▶ Task prompt: Restate the full listing word for word and leave the pictures out.

▶ Exercise data:
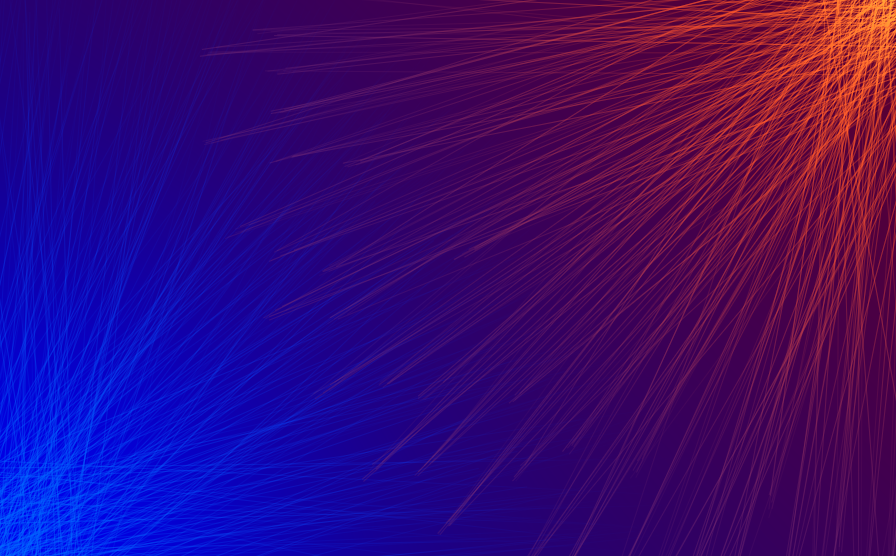
Reproduce this background procedurally as a Shadertoy shader.

```glsl
// Two sprays of fine straight strands burst from opposite corners over a
// blue-to-maroon diagonal gradient. Each spray is a ring of tips; from every
// tip several strands run back to scattered roots around the corner.

#define BUNCHES 40
#define STRANDS 7
#define LINE_WIDTH 0.0014
#define WARM_REACH 1.28
#define COOL_REACH 1.36
#define WARM_SPREAD 0.14
#define COOL_SPREAD 0.17
#define WARM_SCATTER 0.014
#define COOL_SCATTER 0.16
#define FIRST_ANGLE -0.056
#define ANGLE_STEP 0.0437

float hash(vec2 p) {
    vec3 q = fract(vec3(p.xyx) * 0.1031);
    q += dot(q, q.yzx + 33.33);
    return fract((q.x + q.y) * q.z);
}

float segmentDistance(vec2 p, vec2 a, vec2 b) {
    vec2 ab = b - a, ap = p - a;
    return length(ap - ab * clamp(dot(ap, ab) / dot(ab, ab), 0.0, 1.0));
}

// Summed strand coverage; q is measured inward from the spray's corner.
float spray(vec2 q, float reach, float spread, float scatter, float seed, float pixel) {
    float width = max(LINE_WIDTH, pixel);
    float total = 0.0;
    for (int i = 0; i < BUNCHES; i++) {
        float id = float(i) + seed;
        float ring = float(i % 3);
        float jitter = hash(vec2(id, 3.0)) - 0.5;
        float angle = FIRST_ANGLE + ANGLE_STEP * (float(i) + jitter * ring * 0.6);
        float radius = reach - 0.11 * ring + 0.12 * jitter * (0.3 + ring);
        vec2 dir = vec2(cos(angle), sin(angle));
        vec2 side = vec2(-dir.y, dir.x);
        for (int j = 0; j < STRANDS; j++) {
            vec2 key = vec2(id, float(j) + 11.0);
            float offset = hash(key) + hash(key + 47.0) - 1.0;
            float trim = (0.04 + scatter) * hash(key + 91.0);
            float tipShift = (hash(key + 67.0) - 0.5) * scatter;
            vec2 root = side * offset * spread * 1.4 - dir * 0.15;
            vec2 tip = dir * (radius - trim) + side * tipShift;
            float d = segmentDistance(q, root, tip);
            float strength = 0.4 + 1.2 * hash(key + 23.0);
            total += strength * max(1.0 - d / width, 0.0);
        }
    }
    return total * LINE_WIDTH / width;
}

void mainImage(out vec4 fragColor, in vec2 fragCoord) {
    float pixel = 1.0 / iResolution.y;
    vec2 p = fragCoord * pixel;
    vec2 uv = fragCoord / iResolution.xy;
    vec2 fromWarm = vec2(iResolution.x * pixel, 1.0) - p;
    float coolDist = length(p), warmDist = length(fromWarm);

    // Diagonal gradient with a blue glow at the lower left
    float t = dot(uv, vec2(0.62, 0.38));
    vec3 color = mix(vec3(0.02, 0.0, 0.59), vec3(0.37, 0.0, 0.17), t);
    color = mix(color, vec3(0.0, 0.0, 0.93), exp(-3.2 * coolDist * coolDist));

    // Cool strands fade out toward their tips
    float cool = spray(p, COOL_REACH, COOL_SPREAD, COOL_SCATTER, 200.0, pixel);
    float coolFade = 0.62 * exp(-1.5 * coolDist) * smoothstep(1.35, 0.5, coolDist);
    vec3 coolInk = mix(vec3(0.0, 0.42, 1.0), vec3(0.04, 0.22, 0.95),
                       smoothstep(0.0, 0.8, coolDist));
    color = mix(color, coolInk, 1.0 - exp(-cool * coolFade));

    // Warm strands shift from red-orange to violet and keep crisp tips
    float warm = spray(fromWarm, WARM_REACH, WARM_SPREAD, WARM_SCATTER, 500.0, pixel);
    float warmFade = mix(0.68, 0.33, smoothstep(0.1, 1.0, warmDist));
    vec3 warmInk = mix(vec3(1.0, 0.28, 0.13), vec3(0.48, 0.18, 0.46),
                       smoothstep(0.2, 1.1, warmDist));
    color = mix(color, warmInk, 1.0 - exp(-warm * warmFade));

    // Overlapping strands heat up at the warm corner
    color += vec3(0.08, 0.14, 0.03) * min(warm, 3.0) * exp(-6.0 * warmDist);

    fragColor = vec4(clamp(color, 0.0, 1.0), 1.0);
}
```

▶ The answer:
Reproduce this background procedurally as a Shadertoy shader.

```glsl
// Two sprays of fine straight strands burst from opposite corners over a
// blue-to-maroon diagonal gradient. Each spray is a ring of tips; from every
// tip several strands run back to scattered roots around the corner.

#define BUNCHES 40
#define STRANDS 7
#define LINE_WIDTH 0.0014
#define WARM_REACH 1.28
#define COOL_REACH 1.36
#define WARM_SPREAD 0.14
#define COOL_SPREAD 0.17
#define WARM_SCATTER 0.014
#define COOL_SCATTER 0.16
#define FIRST_ANGLE -0.056
#define ANGLE_STEP 0.0437

float hash(vec2 p) {
    vec3 q = fract(vec3(p.xyx) * 0.1031);
    q += dot(q, q.yzx + 33.33);
    return fract((q.x + q.y) * q.z);
}

float segmentDistance(vec2 p, vec2 a, vec2 b) {
    vec2 ab = b - a, ap = p - a;
    return length(ap - ab * clamp(dot(ap, ab) / dot(ab, ab), 0.0, 1.0));
}

// Summed strand coverage; q is measured inward from the spray's corner.
float spray(vec2 q, float reach, float spread, float scatter, float seed, float pixel) {
    float width = max(LINE_WIDTH, pixel);
    float total = 0.0;
    for (int i = 0; i < BUNCHES; i++) {
        float id = float(i) + seed;
        float ring = float(i % 3);
        float jitter = hash(vec2(id, 3.0)) - 0.5;
        float angle = FIRST_ANGLE + ANGLE_STEP * (float(i) + jitter * ring * 0.6);
        float radius = reach - 0.11 * ring + 0.12 * jitter * (0.3 + ring);
        vec2 dir = vec2(cos(angle), sin(angle));
        vec2 side = vec2(-dir.y, dir.x);
        for (int j = 0; j < STRANDS; j++) {
            vec2 key = vec2(id, float(j) + 11.0);
            float offset = hash(key) + hash(key + 47.0) - 1.0;
            float trim = (0.04 + scatter) * hash(key + 91.0);
            float tipShift = (hash(key + 67.0) - 0.5) * scatter;
            vec2 root = side * offset * spread * 1.4 - dir * 0.15;
            vec2 tip = dir * (radius - trim) + side * tipShift;
            float d = segmentDistance(q, root, tip);
            float strength = 0.4 + 1.2 * hash(key + 23.0);
            total += strength * max(1.0 - d / width, 0.0);
        }
    }
    return total * LINE_WIDTH / width;
}

void mainImage(out vec4 fragColor, in vec2 fragCoord) {
    float pixel = 1.0 / iResolution.y;
    vec2 p = fragCoord * pixel;
    vec2 uv = fragCoord / iResolution.xy;
    vec2 fromWarm = vec2(iResolution.x * pixel, 1.0) - p;
    float coolDist = length(p), warmDist = length(fromWarm);

    // Diagonal gradient with a blue glow at the lower left
    float t = dot(uv, vec2(0.62, 0.38));
    vec3 color = mix(vec3(0.02, 0.0, 0.59), vec3(0.37, 0.0, 0.17), t);
    color = mix(color, vec3(0.0, 0.0, 0.93), exp(-3.2 * coolDist * coolDist));

    // Cool strands fade out toward their tips
    float cool = spray(p, COOL_REACH, COOL_SPREAD, COOL_SCATTER, 200.0, pixel);
    float coolFade = 0.62 * exp(-1.5 * coolDist) * smoothstep(1.35, 0.5, coolDist);
    vec3 coolInk = mix(vec3(0.0, 0.42, 1.0), vec3(0.04, 0.22, 0.95),
                       smoothstep(0.0, 0.8, coolDist));
    color = mix(color, coolInk, 1.0 - exp(-cool * coolFade));

    // Warm strands shift from red-orange to violet and keep crisp tips
    float warm = spray(fromWarm, WARM_REACH, WARM_SPREAD, WARM_SCATTER, 500.0, pixel);
    float warmFade = mix(0.68, 0.33, smoothstep(0.1, 1.0, warmDist));
    vec3 warmInk = mix(vec3(1.0, 0.28, 0.13), vec3(0.48, 0.18, 0.46),
                       smoothstep(0.2, 1.1, warmDist));
    color = mix(color, warmInk, 1.0 - exp(-warm * warmFade));

    // Overlapping strands heat up at the warm corner
    color += vec3(0.08, 0.14, 0.03) * min(warm, 3.0) * exp(-6.0 * warmDist);

    fragColor = vec4(clamp(color, 0.0, 1.0), 1.0);
}
```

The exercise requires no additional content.